  4. Adjusting to New Market Realities Serving Wholesale Customers – With the decline of the Postal Service’s business handling transactions and correspondence, both the Postal Service’s ability to provide universal service and its financial viability will depend upon meeting the service needs of its wholesale customers that send 500 or mail pieces at a time and will in the future generate more than 70% of revenue and 80% of the volume that the Postal Service handles.
  5. Adjusting to New Market Realities Serving Retail Customers – Over the next decade the Postal Service will see demand from retail customers declining below the 30% of revenue it is today. Adjusting the retail interface and operating network serving these customers creates significant financial, operating and political challenges.
  6. Adjusting Operating Costs to New Competitive Realities – The market realities of serving postal customers requires a leaner processing and transportation network that matches the demand for mail service and a modernized retail network that provides better access at a lower cost.
  7. Funding Transition and Modernization Costs Rationalizing Postal Service operations to reflect new market realities in wholesale and retail markets will require substantial cash outlays to cover the costs of right-sizing the network and workforce, modernizing the retail network and optimizing the processing network. The business model must find ways to raise this cash when operating losses, retiree health care payment schedules, and debt to cover prior-year losses provide few options
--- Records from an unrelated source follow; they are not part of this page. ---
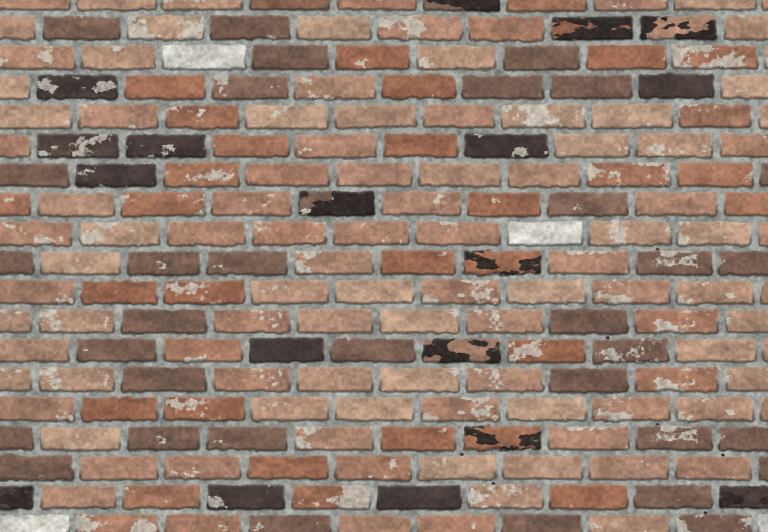
This texture is drawn by a Shadertoy shader. Its source:

```glsl
// Weathered brick wall in running bond with grey mortar, lime stains and sooty bricks.

const vec2 BRICKS = vec2(9.0, 18.15);   // repeats across and down
const float ASPECT = 2.92;              // brick pitch, width over height
const vec2 JOINT = vec2(0.115, 0.085);  // half mortar widths, in row heights

const vec3 RUST   = vec3(0.60, 0.41, 0.32);
const vec3 SALMON = vec3(0.66, 0.51, 0.43);
const vec3 TAN    = vec3(0.72, 0.60, 0.51);
const vec3 BROWN  = vec3(0.47, 0.37, 0.32);
const vec3 SOOT   = vec3(0.22, 0.19, 0.18);
const vec3 LIME   = vec3(0.76, 0.75, 0.71);
const vec3 WHITE  = vec3(0.83, 0.82, 0.79);
const vec3 MORTAR = vec3(0.60, 0.61, 0.59);

float hash(vec2 p) {
    vec3 q = fract(p.xyx * 0.1031);
    q += dot(q, q.yzx + 33.33);
    return fract((q.x + q.y) * q.z);
}

float noise(vec2 p) {
    vec2 i = floor(p), f = fract(p);
    f = f * f * (3.0 - 2.0 * f);
    return mix(mix(hash(i), hash(i + vec2(1, 0)), f.x),
               mix(hash(i + vec2(0, 1)), hash(i + vec2(1, 1)), f.x), f.y);
}

float fbm(vec2 p) {
    float sum = 0.0, amp = 0.533;
    for (int i = 0; i < 4; i++) {
        sum += amp * noise(p);
        p = mat2(1.6, 1.2, -1.2, 1.6) * p + 7.3;
        amp *= 0.5;
    }
    return sum;
}

float roundedBox(vec2 p, vec2 halfSize, float radius) {
    vec2 e = abs(p) - halfSize + radius;
    return length(max(e, 0.0)) + min(max(e.x, e.y), 0.0) - radius;
}

// Sideways shift of the joint to the left of a brick
float jointShift(vec2 id) {
    return 0.09 * (hash(vec2(mod(id.x, BRICKS.x), id.y) + 41.0) - 0.5);
}

// Fired clay tone of one brick
vec3 clayTone(float pick, float warmth) {
    vec3 clay = mix(RUST, SALMON, smoothstep(0.0, 0.5, warmth));
    clay = mix(clay, TAN, smoothstep(0.5, 1.0, warmth));
    clay = mix(clay, BROWN, smoothstep(0.74, 0.80, pick));
    clay = mix(clay, SOOT * 1.25, smoothstep(0.90, 0.93, pick));
    return mix(WHITE, clay, step(0.03, pick));
}

// Brick face with mottling, lime stains and soot; s is a noise position
vec3 brickFace(vec2 s, vec2 seed) {
    float pick = hash(seed + 3.0);
    vec3 col = clayTone(pick, hash(seed + 11.0));
    float mottle = fbm(s * vec2(1.3, 2.4));
    float grain = fbm(s * 8.0);
    col *= 1.0 + 0.42 * (mottle - 0.5) + 0.34 * (grain - 0.5);

    float limeAmount = hash(seed + 23.0);
    float limeField = fbm(s * vec2(1.1, 1.9) + 50.0) + 0.25 * (grain - 0.5);
    float limeEdge = 0.80 - 0.30 * limeAmount * limeAmount;
    float lime = smoothstep(limeEdge, limeEdge + 0.09, limeField);
    col = mix(col, LIME * (0.8 + 0.4 * grain), 0.8 * lime);

    float sooty = step(0.95, hash(seed + 31.0));
    float soot = smoothstep(0.42, 0.50, fbm(s * vec2(1.5, 3.0) + 90.0));
    return mix(col, SOOT * (0.6 + 0.6 * grain), sooty * soot);
}

// Sandy mortar with pale smears and darker pits
vec3 mortarFace(vec2 p) {
    float smear = fbm(p * 1.7 + 20.0);
    float grain = fbm(p * 7.0);
    return MORTAR * (1.0 + 0.35 * (smear - 0.5) + 0.5 * (grain - 0.5));
}

void mainImage(out vec4 fragColor, in vec2 fragCoord) {
    vec2 uv = fragCoord / iResolution.xy;
    float pixel = BRICKS.y / iResolution.y;
    vec2 p = uv * BRICKS * vec2(ASPECT, 1.0);

    // Row, counted downwards, with slightly wavy courses
    float y = (1.0 - uv.y) * BRICKS.y + 0.54 + 0.07 * (noise(p * 0.35) - 0.5);
    float row = floor(y);
    // Three courses mirror those above course twelve
    float course = (row > 12.5 && row < 15.5) ? 24.0 - row : row;

    // Column between shifted joints
    float x = uv.x * BRICKS.x - (mod(row, 2.0) < 0.5 ? 0.88 : 0.42);
    float col = floor(x);
    if (x < col + jointShift(vec2(col, course))) col -= 1.0;
    else if (x > col + 1.0 + jointShift(vec2(col + 1.0, course))) col += 1.0;
    float left = col + jointShift(vec2(col, course));
    float right = col + 1.0 + jointShift(vec2(col + 1.0, course));
    vec2 seed = vec2(mod(col, BRICKS.x), course);

    // Ragged brick outline, in row heights
    vec2 q = vec2((x - 0.5 * (left + right)) * ASPECT, 0.5 - fract(y));
    vec2 halfSize = vec2(0.5 * (right - left) * ASPECT, 0.5) - JOINT;
    halfSize -= 0.03 * vec2(hash(seed + 61.0), hash(seed + 67.0));
    vec2 s = q + seed * vec2(13.7, 9.3);
    float ragged = mix(0.07, 0.20, hash(seed + 71.0));
    float d = roundedBox(q, halfSize, 0.09) + ragged * (fbm(s * 3.5) - 0.5);

    // Mortar, shadow below the brick, occasional round holes
    float below = smoothstep(0.1, -0.3, q.y);
    vec3 mortar = mortarFace(p);
    mortar *= 1.0 - 0.42 * below * (1.0 - smoothstep(0.0, 0.08, d));
    vec2 hole = vec2((hash(seed + 83.0) - 0.5) * 1.8 * halfSize.x, 0.44);
    float holeMask = 1.0 - smoothstep(-pixel, pixel, length(q - hole) - 0.06);
    mortar = mix(mortar, SOOT, holeMask * step(0.97, hash(seed + 89.0)));

    // Brick with a worn pale rim above and a dark lower edge
    vec3 brick = brickFace(s, seed);
    float rim = smoothstep(-0.10, 0.0, d);
    brick *= 1.0 - 0.38 * rim * below;
    brick = mix(brick, LIME, 0.22 * rim * (1.0 - below));

    vec3 color = mix(brick, mortar, smoothstep(-pixel, pixel, d));
    fragColor = vec4(clamp(color, 0.0, 1.0), 1.0);
}
```
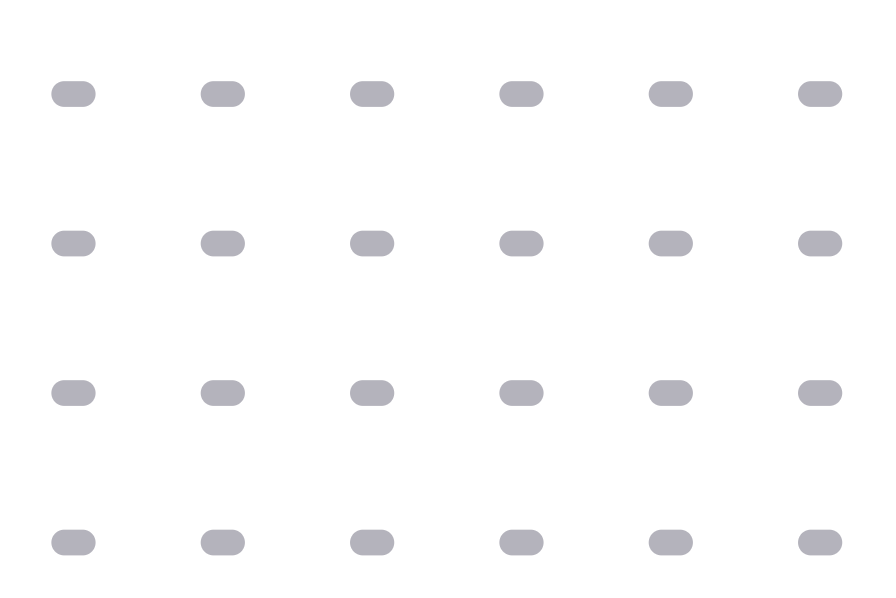
Write a WebGL 2 fragment shader that draws this pattern.

```glsl
#version 300 es
precision highp float;

#define REPEATS vec2(6.0, 4.0)
#define PILL_CENTER vec2(0.492, 0.371)
#define PILL_HALF_LENGTH 0.148
#define PILL_RADIUS 0.086
#define PAPER_COLOR vec3(1.0)
#define PILL_COLOR vec3(0.706, 0.702, 0.737)

uniform vec2 u_resolution;
out vec4 fragColor;

// Signed distance to a horizontal capsule centred at the origin
float capsuleDistance(vec2 p, float halfLength, float radius) {
    p.x = max(abs(p.x) - (halfLength - radius), 0.0);
    return length(p) - radius;
}

void main() {
    // Cell coordinates, from 0 to 1 inside every repeat
    vec2 uv = gl_FragCoord.xy / u_resolution;
    vec2 cell = fract(uv * REPEATS);

    // One pill per cell, with an edge one pixel wide
    float dist = capsuleDistance(cell - PILL_CENTER, PILL_HALF_LENGTH, PILL_RADIUS);
    float pixel = REPEATS.y / u_resolution.y;
    float coverage = clamp(0.5 - dist / pixel, 0.0, 1.0);

    fragColor = vec4(mix(PAPER_COLOR, PILL_COLOR, coverage), 1.0);
}
```
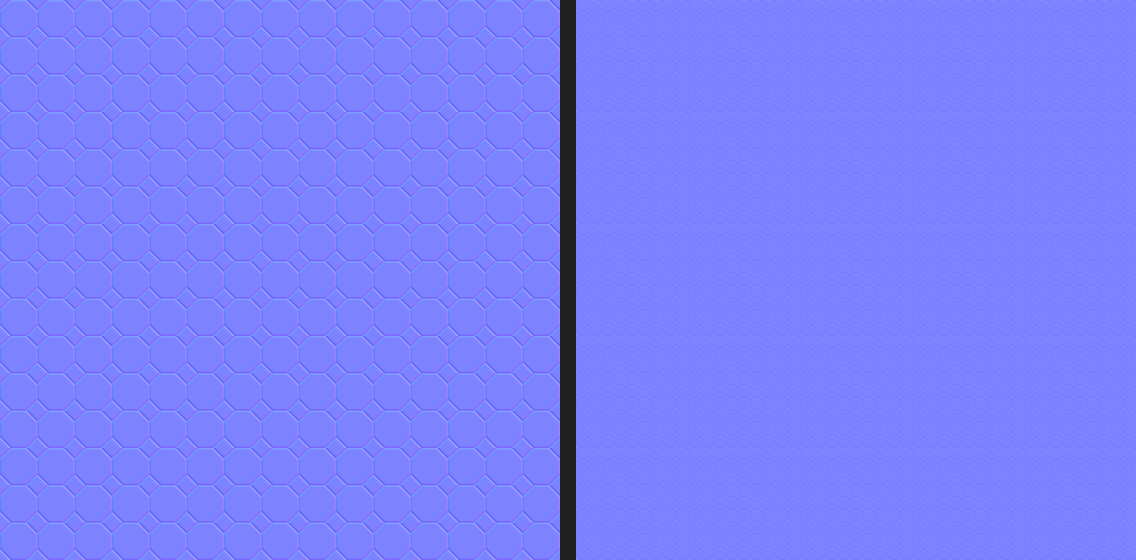
Left: one tile. Right: repeated 3 by 3.
Reproduce this texture map procedurally as a Shadertoy shader.

```glsl
// Tangent-space normal map of bevelled octagon tiles with small diamond tiles at the corners

// Depth of the grooves below the tile surface; one cell is one octagon
float grooveDepth(vec2 p) {
    vec2 q = abs(fract(p) - 0.5);
    float diagonal = (q.x + q.y) * 0.70711 - 0.5;   // positive inside the diamond
    float straight = 0.5 - max(q.x, q.y);
    float diagonalGroove = 0.0125 * (1.0 - smoothstep(0.0, 0.05, abs(diagonal)));
    float straightGroove = 0.009 * (1.0 - smoothstep(0.0, 0.043, straight));
    return diagonal > 0.0 ? diagonalGroove : max(diagonalGroove, straightGroove);
}

void mainImage(out vec4 fragColor, in vec2 fragCoord) {
    const float repeats = 15.0;
    vec2 p = fragCoord / iResolution.xy * repeats;

    // Central differences, at least one pixel wide, also smooth the bevels
    vec2 reach = max(vec2(0.014), 0.5 * repeats / iResolution.xy);
    vec2 dx = vec2(reach.x, 0.0);
    vec2 dy = vec2(0.0, reach.y);
    vec2 tilt = vec2(grooveDepth(p + dx) - grooveDepth(p - dx),
                     grooveDepth(p + dy) - grooveDepth(p - dy)) / (2.0 * reach);

    // Pack the normal around the slightly tilted flat colour
    vec3 normal = normalize(vec3(tilt, 1.0));
    fragColor = vec4(vec3(0.49, 0.51, 0.51) + 0.5 * normal, 1.0);
}
```
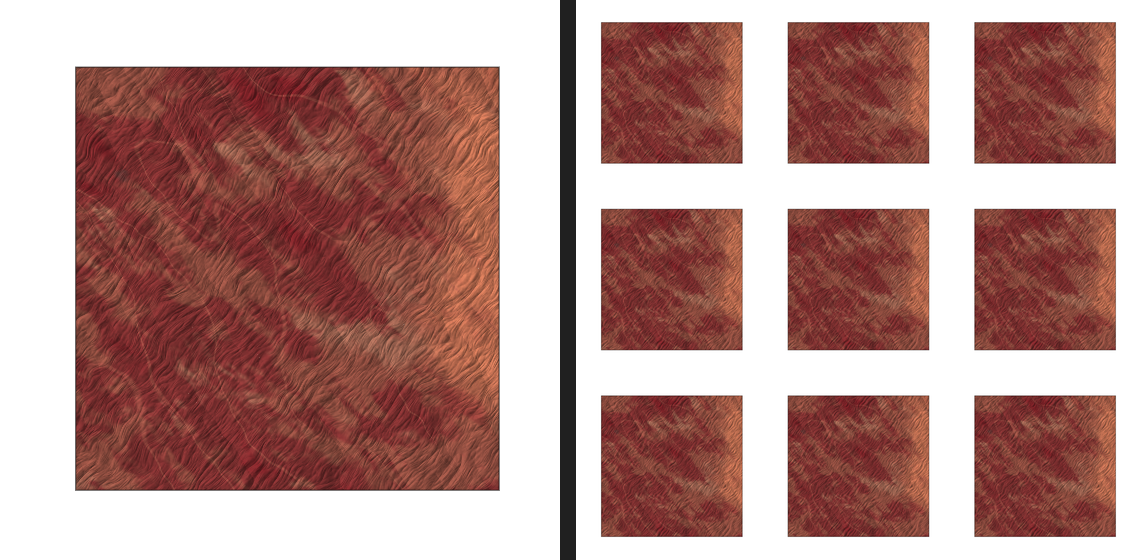
Left: one tile. Right: repeated 3 by 3.
Write a WebGL 2 fragment shader that draws this texture.

```glsl
#version 300 es
precision highp float;
// False-colour relief of red and brown mountain country in a thin frame on white.

uniform vec2 u_resolution;
out vec4 fragColor;

const vec2 PANEL_MIN = vec2(0.1354, 0.1248);
const vec2 PANEL_MAX = vec2(0.8912, 0.8802);
const float FRAME_HALF_WIDTH = 0.00065;

const vec3 SOIL = vec3(0.53, 0.285, 0.235);
const vec3 PALE_SOIL = vec3(0.58, 0.37, 0.30);
const vec3 FOREST = vec3(0.46, 0.175, 0.175);
const vec3 DENSE_FOREST = vec3(0.43, 0.10, 0.125);
const vec3 DRY_SLOPE = vec3(0.70, 0.405, 0.295);
const vec3 SLATE = vec3(0.31, 0.25, 0.23);
const vec3 CHANNEL = vec3(0.62, 0.34, 0.28);
const vec3 SPECK = vec3(0.78, 0.66, 0.60);

const vec2 LIGHT_DIR = vec2(0.8, -0.6);
const float RELIEF = 0.058;       // strength of the hill shading
const float SHADE_STEP = 0.0016;  // sampling distance for slopes
const float WARP = 0.022;         // bending of ridges and patches
const float GRAIN = 0.10;

vec2 hash2(uvec2 v) {
    v = v * 1664525u + 1013904223u;
    v.x += v.y * 1664525u;
    v.y += v.x * 1664525u;
    v ^= v >> 16u;
    v.x += v.y * 1664525u;
    v.y += v.x * 1664525u;
    v ^= v >> 16u;
    return vec2(v >> 8u) / 16777216.0;
}

float cornerSlope(vec2 cell, vec2 offset, vec2 repeats, uint seed) {
    uvec2 wrapped = uvec2(mod(cell + 0.5, repeats));
    return dot(hash2(wrapped + seed * 977u) * 2.0 - 1.0, offset);
}

// Gradient noise that wraps over the canvas; a whole-number tilt shears it.
float noise(vec2 p, vec2 repeats, float tilt, uint seed) {
    vec2 q = vec2(p.x, p.y + tilt * p.x) * repeats;
    vec2 c = floor(q), f = q - c;
    vec2 s = f * f * f * (f * (f * 6.0 - 15.0) + 10.0);
    vec2 e = vec2(1.0, 0.0);
    float low = mix(cornerSlope(c, f, repeats, seed),
                    cornerSlope(c + e, f - e, repeats, seed), s.x);
    float high = mix(cornerSlope(c + e.yx, f - e.yx, repeats, seed),
                     cornerSlope(c + 1.0, f - 1.0, repeats, seed), s.x);
    return mix(low, high, s.y);
}

// Ragged patches, alternately level and falling to the right.
float patches(vec2 p, vec2 repeats, uint seed) {
    float sum = 0.0, gain = 1.0;
    for (int i = 0; i < 5; i++) {
        sum += gain * noise(p, repeats, float(i % 2), seed + uint(i));
        repeats *= 2.0;
        gain *= 0.6;
    }
    return sum;
}

// Broad ranges fall to the right; the finer spurs cross them.
float elevation(vec2 p) {
    float height = 0.0;
    vec2 repeats = vec2(5.0, 8.0);
    for (int i = 0; i < 5; i++) {
        float tilt = i < 2 ? 1.0 : -1.0;
        height -= 2.0 * abs(noise(p, repeats, tilt, 20u + uint(i))) / repeats.y;
        repeats *= 2.0;
    }
    return height;
}

vec3 terrain(vec2 p, vec2 u) {
    vec2 bend = vec2(noise(p, vec2(9.0), 0.0, 1u), noise(p, vec2(9.0), 0.0, 2u))
              + 0.4 * vec2(noise(p, vec2(27.0), 0.0, 3u), noise(p, vec2(27.0), 0.0, 4u));
    vec2 w = p + WARP * bend;

    // Ground cover
    float cover = patches(w, vec2(3.0, 7.0), 40u) + 0.22 * (0.45 - u.x);
    float bare = patches(w, vec2(4.0, 9.0), 50u);
    vec3 color = mix(SOIL, PALE_SOIL, smoothstep(0.05, 0.5, bare));
    color = mix(color, FOREST, smoothstep(-0.16, 0.12, cover));
    color = mix(color, DENSE_FOREST, 0.75 * smoothstep(0.2, 0.55, cover));
    float dry = u.x + 0.22 * patches(w, vec2(4.0, 6.0), 60u);
    color = mix(color, DRY_SLOPE, smoothstep(0.76, 1.0, dry) * smoothstep(0.08, 0.32, u.y));
    float slate = patches(w, vec2(4.0, 8.0), 70u);
    color = mix(color, SLATE, 0.6 * smoothstep(0.5, 0.8, slate));

    // Valley floors and small bright clearings
    float valley = abs(noise(w, vec2(4.0, 6.0), 1.0, 80u));
    color = mix(color, CHANNEL, 0.45 * (1.0 - smoothstep(0.003, 0.014, valley)));
    float clearing = noise(p, vec2(170.0), 0.0, 90u);
    color = mix(color, SPECK, 0.6 * smoothstep(0.46, 0.6, clearing) * smoothstep(0.25, 0.5, bare));

    // Hill shading and grain
    float slope = (elevation(w) - elevation(w + LIGHT_DIR * SHADE_STEP)) / SHADE_STEP;
    float shade = clamp(RELIEF * slope, -0.34, 0.28);
    float grain = GRAIN * noise(p, vec2(230.0), 0.0, 95u);
    return color * (1.0 + shade + grain);
}

void main() {
    vec2 p = gl_FragCoord.xy / u_resolution;
    float pixel = 1.0 / min(u_resolution.x, u_resolution.y);
    vec2 edge = abs(p - 0.5 * (PANEL_MIN + PANEL_MAX)) - 0.5 * (PANEL_MAX - PANEL_MIN);
    float d = max(edge.x, edge.y);
    vec3 land = terrain(p, (p - PANEL_MIN) / (PANEL_MAX - PANEL_MIN));
    vec3 color = mix(vec3(1.0), land, clamp(0.5 - d / pixel, 0.0, 1.0));
    color *= 1.0 - clamp(0.5 - (abs(d) - FRAME_HALF_WIDTH) / pixel, 0.0, 1.0);
    fragColor = vec4(color, 1.0);
}
```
  8. Creating a Workforce for the Long Term – The new market realities and the operating and retail networks that serve them can provide good jobs for postal employees. However, the existing civil service based employment law framework, labor agreements and consultative requirements with management associations all reflect significantly different market and operating realities and the labor-management environment that existed four decades ago. Furthermore, the existing employment compact provides employees from top to bottom few rewards for dealing with the pain associated with transitioning to new market realities.